| Task requirements |
The task calls for each line of the records below in which the word "leaf" appears.

┄┄┄┄┄┄┄┄┄┄

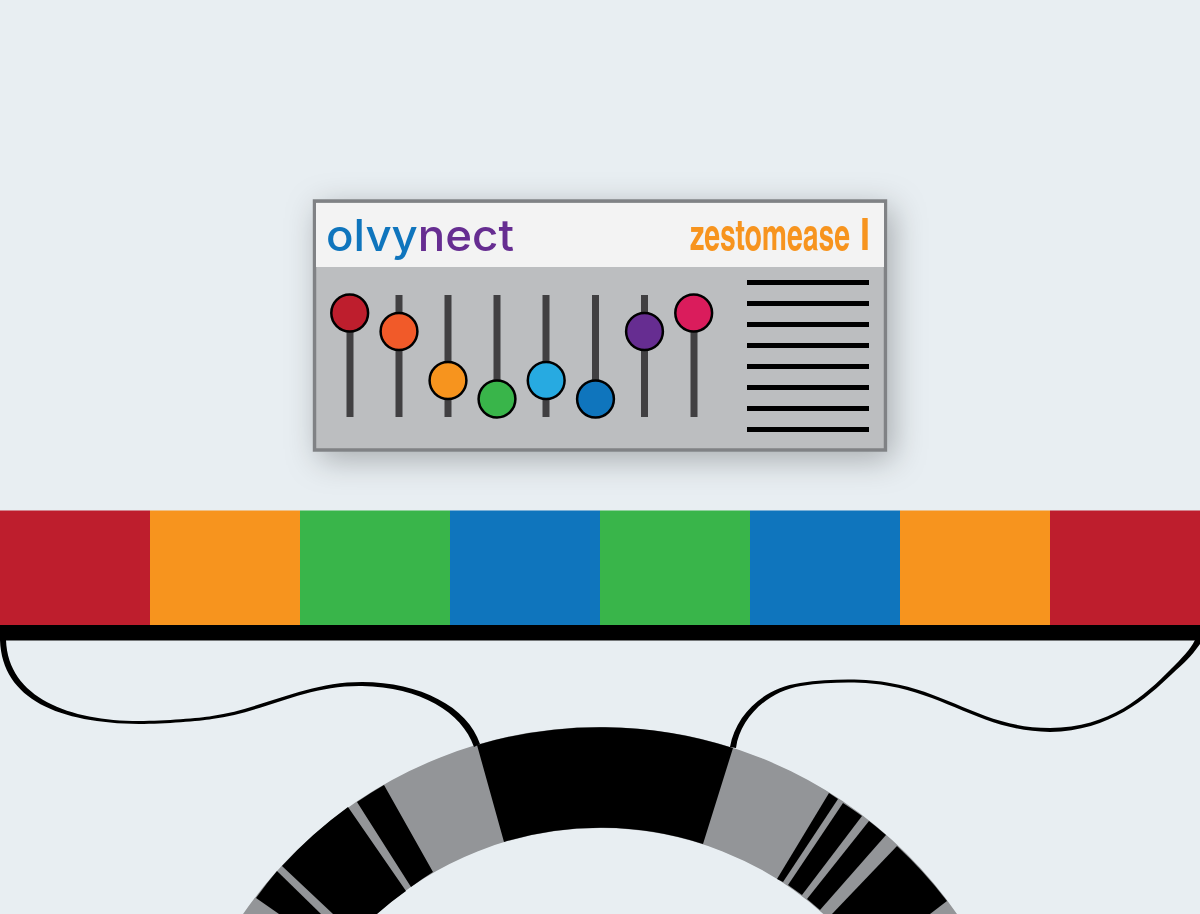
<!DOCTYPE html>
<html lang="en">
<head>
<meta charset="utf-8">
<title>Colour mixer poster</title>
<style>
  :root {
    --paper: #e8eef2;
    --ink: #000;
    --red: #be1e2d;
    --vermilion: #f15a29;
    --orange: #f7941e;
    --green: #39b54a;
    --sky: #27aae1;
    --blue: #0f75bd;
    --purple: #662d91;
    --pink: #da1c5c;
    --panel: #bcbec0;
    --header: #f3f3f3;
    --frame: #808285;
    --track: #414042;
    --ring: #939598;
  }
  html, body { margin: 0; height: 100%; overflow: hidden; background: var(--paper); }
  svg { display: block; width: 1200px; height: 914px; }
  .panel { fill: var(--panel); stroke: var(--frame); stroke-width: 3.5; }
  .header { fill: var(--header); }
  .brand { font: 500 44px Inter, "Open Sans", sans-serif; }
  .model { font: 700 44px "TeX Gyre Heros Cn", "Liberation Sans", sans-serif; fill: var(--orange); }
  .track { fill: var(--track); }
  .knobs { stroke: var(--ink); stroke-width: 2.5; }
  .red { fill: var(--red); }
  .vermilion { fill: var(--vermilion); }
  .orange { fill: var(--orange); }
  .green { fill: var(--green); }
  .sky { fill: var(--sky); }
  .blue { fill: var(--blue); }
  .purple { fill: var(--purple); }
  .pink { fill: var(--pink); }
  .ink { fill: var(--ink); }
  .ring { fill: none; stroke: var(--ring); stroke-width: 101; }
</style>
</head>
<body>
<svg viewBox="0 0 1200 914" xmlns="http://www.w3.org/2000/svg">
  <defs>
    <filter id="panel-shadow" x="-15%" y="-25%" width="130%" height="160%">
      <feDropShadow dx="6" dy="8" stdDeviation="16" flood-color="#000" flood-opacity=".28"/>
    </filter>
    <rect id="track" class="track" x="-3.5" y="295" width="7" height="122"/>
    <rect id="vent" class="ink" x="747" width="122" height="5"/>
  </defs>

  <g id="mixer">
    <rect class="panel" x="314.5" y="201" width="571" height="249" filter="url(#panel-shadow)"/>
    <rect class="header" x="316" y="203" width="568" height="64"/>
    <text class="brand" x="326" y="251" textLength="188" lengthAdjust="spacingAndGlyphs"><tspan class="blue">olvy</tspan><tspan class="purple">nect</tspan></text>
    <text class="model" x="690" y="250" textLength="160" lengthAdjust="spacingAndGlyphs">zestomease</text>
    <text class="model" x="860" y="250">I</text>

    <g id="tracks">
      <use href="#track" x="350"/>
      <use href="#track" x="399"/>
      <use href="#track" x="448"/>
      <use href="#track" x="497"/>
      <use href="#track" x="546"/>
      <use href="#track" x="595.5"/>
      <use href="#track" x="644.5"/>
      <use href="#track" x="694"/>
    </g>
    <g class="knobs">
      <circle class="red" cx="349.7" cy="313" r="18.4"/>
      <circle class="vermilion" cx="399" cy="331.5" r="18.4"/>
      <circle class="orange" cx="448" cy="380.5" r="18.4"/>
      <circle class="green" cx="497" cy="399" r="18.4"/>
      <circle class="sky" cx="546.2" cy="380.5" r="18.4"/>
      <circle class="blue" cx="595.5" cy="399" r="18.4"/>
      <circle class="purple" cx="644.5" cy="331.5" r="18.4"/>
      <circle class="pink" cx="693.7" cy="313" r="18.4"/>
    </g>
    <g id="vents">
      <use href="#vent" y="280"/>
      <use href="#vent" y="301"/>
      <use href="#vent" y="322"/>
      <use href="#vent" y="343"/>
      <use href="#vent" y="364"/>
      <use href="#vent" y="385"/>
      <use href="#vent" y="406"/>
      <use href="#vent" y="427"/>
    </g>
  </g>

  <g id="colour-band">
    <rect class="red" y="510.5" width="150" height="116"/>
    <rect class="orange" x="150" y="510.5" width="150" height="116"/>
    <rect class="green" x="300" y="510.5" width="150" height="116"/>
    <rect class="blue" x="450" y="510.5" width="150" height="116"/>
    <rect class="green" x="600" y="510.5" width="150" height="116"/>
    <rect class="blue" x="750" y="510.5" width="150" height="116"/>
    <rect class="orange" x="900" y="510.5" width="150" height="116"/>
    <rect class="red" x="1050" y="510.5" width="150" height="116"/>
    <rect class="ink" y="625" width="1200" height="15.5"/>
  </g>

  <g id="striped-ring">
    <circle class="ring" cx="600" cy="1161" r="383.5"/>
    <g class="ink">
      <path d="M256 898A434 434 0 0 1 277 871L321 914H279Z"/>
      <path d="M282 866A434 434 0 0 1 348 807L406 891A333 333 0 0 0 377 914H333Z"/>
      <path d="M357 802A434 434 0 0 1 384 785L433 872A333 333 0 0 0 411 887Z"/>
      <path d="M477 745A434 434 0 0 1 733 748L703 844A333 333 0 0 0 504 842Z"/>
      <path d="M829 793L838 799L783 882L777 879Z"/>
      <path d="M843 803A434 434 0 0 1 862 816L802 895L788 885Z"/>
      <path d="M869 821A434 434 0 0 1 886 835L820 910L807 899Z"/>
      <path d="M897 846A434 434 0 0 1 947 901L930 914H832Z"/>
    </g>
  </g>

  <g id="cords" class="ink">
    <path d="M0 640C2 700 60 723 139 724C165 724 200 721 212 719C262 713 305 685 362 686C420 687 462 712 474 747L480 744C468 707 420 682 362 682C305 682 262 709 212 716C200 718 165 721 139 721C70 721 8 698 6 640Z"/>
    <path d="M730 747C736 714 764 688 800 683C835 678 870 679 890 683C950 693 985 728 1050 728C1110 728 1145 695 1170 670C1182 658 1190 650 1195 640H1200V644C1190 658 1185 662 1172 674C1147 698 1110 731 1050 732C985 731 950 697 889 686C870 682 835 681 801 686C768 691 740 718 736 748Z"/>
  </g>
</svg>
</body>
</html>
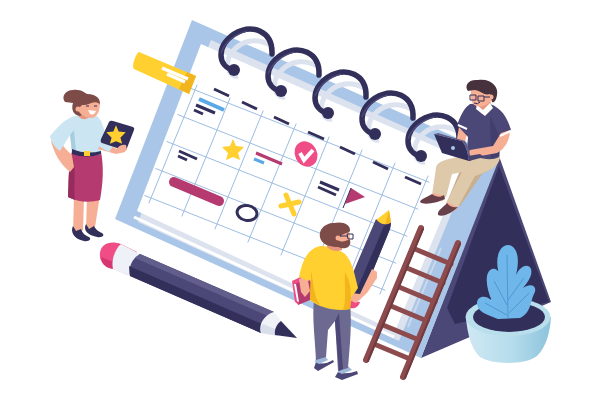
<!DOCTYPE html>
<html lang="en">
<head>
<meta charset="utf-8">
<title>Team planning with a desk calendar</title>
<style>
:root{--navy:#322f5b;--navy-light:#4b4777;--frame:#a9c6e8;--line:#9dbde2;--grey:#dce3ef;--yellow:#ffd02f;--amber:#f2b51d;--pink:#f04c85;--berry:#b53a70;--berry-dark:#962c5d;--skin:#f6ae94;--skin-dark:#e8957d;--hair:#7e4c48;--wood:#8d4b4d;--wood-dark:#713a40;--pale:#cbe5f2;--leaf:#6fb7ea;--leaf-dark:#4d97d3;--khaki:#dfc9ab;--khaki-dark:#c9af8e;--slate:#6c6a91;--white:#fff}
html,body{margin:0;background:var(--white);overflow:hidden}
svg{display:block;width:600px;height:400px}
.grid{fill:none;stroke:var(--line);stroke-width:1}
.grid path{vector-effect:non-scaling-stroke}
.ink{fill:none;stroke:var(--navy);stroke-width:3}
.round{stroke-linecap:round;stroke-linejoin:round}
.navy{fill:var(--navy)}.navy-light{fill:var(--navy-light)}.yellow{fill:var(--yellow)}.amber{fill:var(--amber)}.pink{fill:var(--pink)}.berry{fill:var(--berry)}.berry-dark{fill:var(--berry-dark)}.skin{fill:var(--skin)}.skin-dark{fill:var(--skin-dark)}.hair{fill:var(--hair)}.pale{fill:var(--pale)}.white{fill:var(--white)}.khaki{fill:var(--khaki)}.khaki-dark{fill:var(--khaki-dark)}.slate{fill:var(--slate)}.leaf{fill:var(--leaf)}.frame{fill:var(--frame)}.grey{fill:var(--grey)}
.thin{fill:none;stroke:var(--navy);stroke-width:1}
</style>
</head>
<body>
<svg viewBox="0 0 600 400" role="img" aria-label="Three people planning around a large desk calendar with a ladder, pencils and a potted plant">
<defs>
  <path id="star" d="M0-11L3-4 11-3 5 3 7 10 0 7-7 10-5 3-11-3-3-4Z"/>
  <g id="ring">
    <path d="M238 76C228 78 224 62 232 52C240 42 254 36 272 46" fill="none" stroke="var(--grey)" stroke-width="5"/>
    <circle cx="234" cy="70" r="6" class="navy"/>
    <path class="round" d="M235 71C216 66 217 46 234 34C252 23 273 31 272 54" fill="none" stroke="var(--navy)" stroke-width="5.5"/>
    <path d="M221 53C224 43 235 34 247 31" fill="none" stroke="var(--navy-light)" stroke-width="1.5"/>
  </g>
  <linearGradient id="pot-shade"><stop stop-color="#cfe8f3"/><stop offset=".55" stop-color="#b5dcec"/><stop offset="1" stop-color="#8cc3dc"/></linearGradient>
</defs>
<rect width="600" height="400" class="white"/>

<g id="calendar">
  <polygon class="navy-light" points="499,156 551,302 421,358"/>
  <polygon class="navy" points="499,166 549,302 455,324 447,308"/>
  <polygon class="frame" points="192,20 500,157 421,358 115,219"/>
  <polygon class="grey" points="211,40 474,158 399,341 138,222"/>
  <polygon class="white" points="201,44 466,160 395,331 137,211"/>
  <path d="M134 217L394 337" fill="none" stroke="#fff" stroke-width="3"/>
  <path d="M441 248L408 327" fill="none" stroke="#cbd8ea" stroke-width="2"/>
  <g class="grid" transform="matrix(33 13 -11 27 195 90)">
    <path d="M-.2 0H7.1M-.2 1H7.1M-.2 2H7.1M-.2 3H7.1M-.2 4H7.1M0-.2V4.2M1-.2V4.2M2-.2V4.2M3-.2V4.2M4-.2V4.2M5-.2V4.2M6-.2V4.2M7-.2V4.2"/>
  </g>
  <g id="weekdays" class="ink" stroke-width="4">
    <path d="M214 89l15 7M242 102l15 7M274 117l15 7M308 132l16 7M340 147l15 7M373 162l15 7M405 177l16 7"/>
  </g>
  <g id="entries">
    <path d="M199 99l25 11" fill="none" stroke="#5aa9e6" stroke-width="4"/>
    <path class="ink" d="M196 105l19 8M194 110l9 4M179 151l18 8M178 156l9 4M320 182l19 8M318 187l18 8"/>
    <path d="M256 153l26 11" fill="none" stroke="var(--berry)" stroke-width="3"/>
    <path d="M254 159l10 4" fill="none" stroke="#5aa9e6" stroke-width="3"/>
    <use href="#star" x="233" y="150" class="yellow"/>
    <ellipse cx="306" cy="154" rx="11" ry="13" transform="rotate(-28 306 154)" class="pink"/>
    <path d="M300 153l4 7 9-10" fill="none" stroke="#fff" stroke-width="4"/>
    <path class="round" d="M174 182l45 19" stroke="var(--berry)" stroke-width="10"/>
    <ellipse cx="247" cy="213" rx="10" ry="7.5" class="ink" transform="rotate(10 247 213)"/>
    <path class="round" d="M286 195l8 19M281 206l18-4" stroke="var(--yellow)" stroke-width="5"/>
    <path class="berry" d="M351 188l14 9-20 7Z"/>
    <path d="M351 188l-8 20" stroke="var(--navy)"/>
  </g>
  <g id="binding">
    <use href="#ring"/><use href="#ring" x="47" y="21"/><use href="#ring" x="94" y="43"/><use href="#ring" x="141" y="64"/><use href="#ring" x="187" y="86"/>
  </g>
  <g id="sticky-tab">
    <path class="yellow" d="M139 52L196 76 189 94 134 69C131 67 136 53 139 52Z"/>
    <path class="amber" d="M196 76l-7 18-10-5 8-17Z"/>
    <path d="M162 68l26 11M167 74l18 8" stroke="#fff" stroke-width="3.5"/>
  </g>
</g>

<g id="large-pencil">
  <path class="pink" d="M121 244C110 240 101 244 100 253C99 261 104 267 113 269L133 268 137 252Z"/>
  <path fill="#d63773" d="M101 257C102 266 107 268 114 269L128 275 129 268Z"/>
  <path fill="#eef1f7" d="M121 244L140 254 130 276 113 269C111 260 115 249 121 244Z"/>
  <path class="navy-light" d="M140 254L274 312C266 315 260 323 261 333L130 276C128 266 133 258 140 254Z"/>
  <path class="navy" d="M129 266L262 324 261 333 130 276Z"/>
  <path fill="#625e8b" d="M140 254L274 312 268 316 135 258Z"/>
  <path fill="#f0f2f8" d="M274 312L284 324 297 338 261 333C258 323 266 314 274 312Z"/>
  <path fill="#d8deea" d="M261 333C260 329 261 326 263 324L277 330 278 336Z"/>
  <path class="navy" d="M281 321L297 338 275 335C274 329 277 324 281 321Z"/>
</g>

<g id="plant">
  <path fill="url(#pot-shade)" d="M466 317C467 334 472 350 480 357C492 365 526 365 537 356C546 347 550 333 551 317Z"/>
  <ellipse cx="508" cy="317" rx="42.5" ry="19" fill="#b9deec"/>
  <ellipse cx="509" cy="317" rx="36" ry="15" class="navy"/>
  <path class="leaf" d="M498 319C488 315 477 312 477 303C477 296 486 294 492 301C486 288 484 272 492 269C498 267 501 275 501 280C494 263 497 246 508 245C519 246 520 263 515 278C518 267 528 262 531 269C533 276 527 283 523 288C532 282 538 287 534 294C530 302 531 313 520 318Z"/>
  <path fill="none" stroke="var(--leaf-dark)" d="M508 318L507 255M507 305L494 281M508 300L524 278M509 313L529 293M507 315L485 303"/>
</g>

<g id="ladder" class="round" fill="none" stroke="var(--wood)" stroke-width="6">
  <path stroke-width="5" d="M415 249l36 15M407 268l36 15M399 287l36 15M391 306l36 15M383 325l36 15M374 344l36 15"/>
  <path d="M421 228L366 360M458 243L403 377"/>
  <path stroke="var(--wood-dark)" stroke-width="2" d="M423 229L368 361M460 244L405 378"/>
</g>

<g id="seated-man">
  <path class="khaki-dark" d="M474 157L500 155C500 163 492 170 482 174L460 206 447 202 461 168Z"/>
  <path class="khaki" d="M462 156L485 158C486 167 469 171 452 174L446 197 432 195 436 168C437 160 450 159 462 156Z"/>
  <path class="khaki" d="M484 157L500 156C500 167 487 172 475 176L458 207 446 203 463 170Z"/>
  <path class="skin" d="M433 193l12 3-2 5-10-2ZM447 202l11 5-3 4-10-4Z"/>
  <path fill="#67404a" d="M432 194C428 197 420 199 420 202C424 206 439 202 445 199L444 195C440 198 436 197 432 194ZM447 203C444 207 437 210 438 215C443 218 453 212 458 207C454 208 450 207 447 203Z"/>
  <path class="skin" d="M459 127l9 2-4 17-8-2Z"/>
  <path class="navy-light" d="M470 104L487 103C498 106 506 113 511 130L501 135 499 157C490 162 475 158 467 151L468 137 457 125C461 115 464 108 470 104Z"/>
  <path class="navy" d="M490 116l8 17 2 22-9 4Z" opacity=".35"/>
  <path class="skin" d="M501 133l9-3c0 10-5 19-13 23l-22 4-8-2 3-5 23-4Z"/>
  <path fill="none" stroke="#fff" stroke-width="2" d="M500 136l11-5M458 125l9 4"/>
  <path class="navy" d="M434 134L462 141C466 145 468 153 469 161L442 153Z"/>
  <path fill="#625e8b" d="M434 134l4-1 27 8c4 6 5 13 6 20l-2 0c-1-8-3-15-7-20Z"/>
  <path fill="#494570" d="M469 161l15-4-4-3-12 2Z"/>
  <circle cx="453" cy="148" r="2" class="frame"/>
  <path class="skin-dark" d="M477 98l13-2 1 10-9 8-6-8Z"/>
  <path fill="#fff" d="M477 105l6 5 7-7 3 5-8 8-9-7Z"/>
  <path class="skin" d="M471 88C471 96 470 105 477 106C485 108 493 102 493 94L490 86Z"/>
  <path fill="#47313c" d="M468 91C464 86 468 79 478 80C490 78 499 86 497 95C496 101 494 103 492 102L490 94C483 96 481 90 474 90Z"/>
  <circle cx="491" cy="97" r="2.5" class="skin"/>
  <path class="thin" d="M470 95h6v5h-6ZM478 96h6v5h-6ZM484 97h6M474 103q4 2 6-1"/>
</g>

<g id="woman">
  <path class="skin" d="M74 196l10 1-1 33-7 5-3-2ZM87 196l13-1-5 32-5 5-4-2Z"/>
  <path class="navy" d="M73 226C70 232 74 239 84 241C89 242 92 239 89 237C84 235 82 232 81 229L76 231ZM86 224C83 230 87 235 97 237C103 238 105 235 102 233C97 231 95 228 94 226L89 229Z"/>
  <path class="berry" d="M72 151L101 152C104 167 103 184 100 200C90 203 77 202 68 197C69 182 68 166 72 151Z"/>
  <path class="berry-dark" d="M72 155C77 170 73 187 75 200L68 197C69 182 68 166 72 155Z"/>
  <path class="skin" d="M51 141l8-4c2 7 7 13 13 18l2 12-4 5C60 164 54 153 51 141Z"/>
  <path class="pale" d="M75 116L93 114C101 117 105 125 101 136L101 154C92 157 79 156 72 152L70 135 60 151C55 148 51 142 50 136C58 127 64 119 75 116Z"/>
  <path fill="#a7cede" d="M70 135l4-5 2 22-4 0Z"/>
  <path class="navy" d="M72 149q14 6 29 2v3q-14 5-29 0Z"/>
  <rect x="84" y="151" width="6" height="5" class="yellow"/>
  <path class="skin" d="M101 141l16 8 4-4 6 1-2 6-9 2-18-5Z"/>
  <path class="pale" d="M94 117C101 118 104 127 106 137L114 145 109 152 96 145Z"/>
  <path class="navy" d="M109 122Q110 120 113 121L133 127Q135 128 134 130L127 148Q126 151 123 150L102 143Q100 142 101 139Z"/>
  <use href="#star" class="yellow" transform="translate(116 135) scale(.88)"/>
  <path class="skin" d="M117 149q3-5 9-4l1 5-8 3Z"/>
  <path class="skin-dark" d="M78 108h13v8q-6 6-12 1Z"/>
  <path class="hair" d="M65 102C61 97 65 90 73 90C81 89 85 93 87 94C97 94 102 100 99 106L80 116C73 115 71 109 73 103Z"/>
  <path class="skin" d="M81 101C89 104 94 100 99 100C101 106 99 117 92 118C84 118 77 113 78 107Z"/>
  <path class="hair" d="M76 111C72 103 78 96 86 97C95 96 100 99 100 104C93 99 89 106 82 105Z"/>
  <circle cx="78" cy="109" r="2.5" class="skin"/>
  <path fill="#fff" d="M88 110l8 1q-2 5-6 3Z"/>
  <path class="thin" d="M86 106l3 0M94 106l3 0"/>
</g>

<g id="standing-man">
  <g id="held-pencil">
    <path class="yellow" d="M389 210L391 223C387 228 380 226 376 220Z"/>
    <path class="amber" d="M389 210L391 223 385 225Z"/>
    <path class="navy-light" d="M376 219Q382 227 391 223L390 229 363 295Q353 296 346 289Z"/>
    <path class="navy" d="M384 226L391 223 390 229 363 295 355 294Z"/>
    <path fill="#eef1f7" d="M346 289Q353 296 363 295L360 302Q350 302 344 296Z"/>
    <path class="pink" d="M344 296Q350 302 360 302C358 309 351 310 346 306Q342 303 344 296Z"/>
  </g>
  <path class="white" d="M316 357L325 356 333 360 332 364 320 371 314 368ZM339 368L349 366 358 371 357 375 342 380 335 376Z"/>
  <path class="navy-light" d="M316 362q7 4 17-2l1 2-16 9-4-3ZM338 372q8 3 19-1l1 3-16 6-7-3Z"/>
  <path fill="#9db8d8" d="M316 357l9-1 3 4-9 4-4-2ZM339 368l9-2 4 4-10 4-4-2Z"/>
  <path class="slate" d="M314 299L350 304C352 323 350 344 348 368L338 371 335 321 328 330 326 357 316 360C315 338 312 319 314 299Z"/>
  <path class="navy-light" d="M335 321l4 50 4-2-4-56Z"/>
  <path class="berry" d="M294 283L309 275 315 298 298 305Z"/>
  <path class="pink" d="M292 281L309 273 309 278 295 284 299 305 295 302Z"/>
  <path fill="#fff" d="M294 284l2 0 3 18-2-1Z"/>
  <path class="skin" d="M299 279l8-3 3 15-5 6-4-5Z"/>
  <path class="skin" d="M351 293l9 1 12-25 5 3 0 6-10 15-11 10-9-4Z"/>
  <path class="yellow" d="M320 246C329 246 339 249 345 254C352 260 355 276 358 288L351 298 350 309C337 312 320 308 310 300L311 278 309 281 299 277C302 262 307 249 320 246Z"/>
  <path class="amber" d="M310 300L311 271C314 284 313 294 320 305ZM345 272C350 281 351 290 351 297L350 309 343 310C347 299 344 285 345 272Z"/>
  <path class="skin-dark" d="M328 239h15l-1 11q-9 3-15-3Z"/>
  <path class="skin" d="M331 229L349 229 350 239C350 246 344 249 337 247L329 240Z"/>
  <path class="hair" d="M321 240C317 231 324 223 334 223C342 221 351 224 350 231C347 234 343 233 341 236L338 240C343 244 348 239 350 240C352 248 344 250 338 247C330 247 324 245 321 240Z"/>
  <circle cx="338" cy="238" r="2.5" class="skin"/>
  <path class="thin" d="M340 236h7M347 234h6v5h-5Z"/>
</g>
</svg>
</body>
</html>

┄┄┄┄┄┄┄┄┄┄

| Answer space |
:root{--navy:#322f5b;--navy-light:#4b4777;--frame:#a9c6e8;--line:#9dbde2;--grey:#dce3ef;--yellow:#ffd02f;--amber:#f2b51d;--pink:#f04c85;--berry:#b53a70;--berry-dark:#962c5d;--skin:#f6ae94;--skin-dark:#e8957d;--hair:#7e4c48;--wood:#8d4b4d;--wood-dark:#713a40;--pale:#cbe5f2;--leaf:#6fb7ea;--leaf-dark:#4d97d3;--khaki:#dfc9ab;--khaki-dark:#c9af8e;--slate:#6c6a91;--white:#fff}
.navy{fill:var(--navy)}.navy-light{fill:var(--navy-light)}.yellow{fill:var(--yellow)}.amber{fill:var(--amber)}.pink{fill:var(--pink)}.berry{fill:var(--berry)}.berry-dark{fill:var(--berry-dark)}.skin{fill:var(--skin)}.skin-dark{fill:var(--skin-dark)}.hair{fill:var(--hair)}.pale{fill:var(--pale)}.white{fill:var(--white)}.khaki{fill:var(--khaki)}.khaki-dark{fill:var(--khaki-dark)}.slate{fill:var(--slate)}.leaf{fill:var(--leaf)}.frame{fill:var(--frame)}.grey{fill:var(--grey)}
  <path class="leaf" d="M498 319C488 315 477 312 477 303C477 296 486 294 492 301C486 288 484 272 492 269C498 267 501 275 501 280C494 263 497 246 508 245C519 246 520 263 515 278C518 267 528 262 531 269C533 276 527 283 523 288C532 282 538 287 534 294C530 302 531 313 520 318Z"/>
  <path fill="none" stroke="var(--leaf-dark)" d="M508 318L507 255M507 305L494 281M508 300L524 278M509 313L529 293M507 315L485 303"/>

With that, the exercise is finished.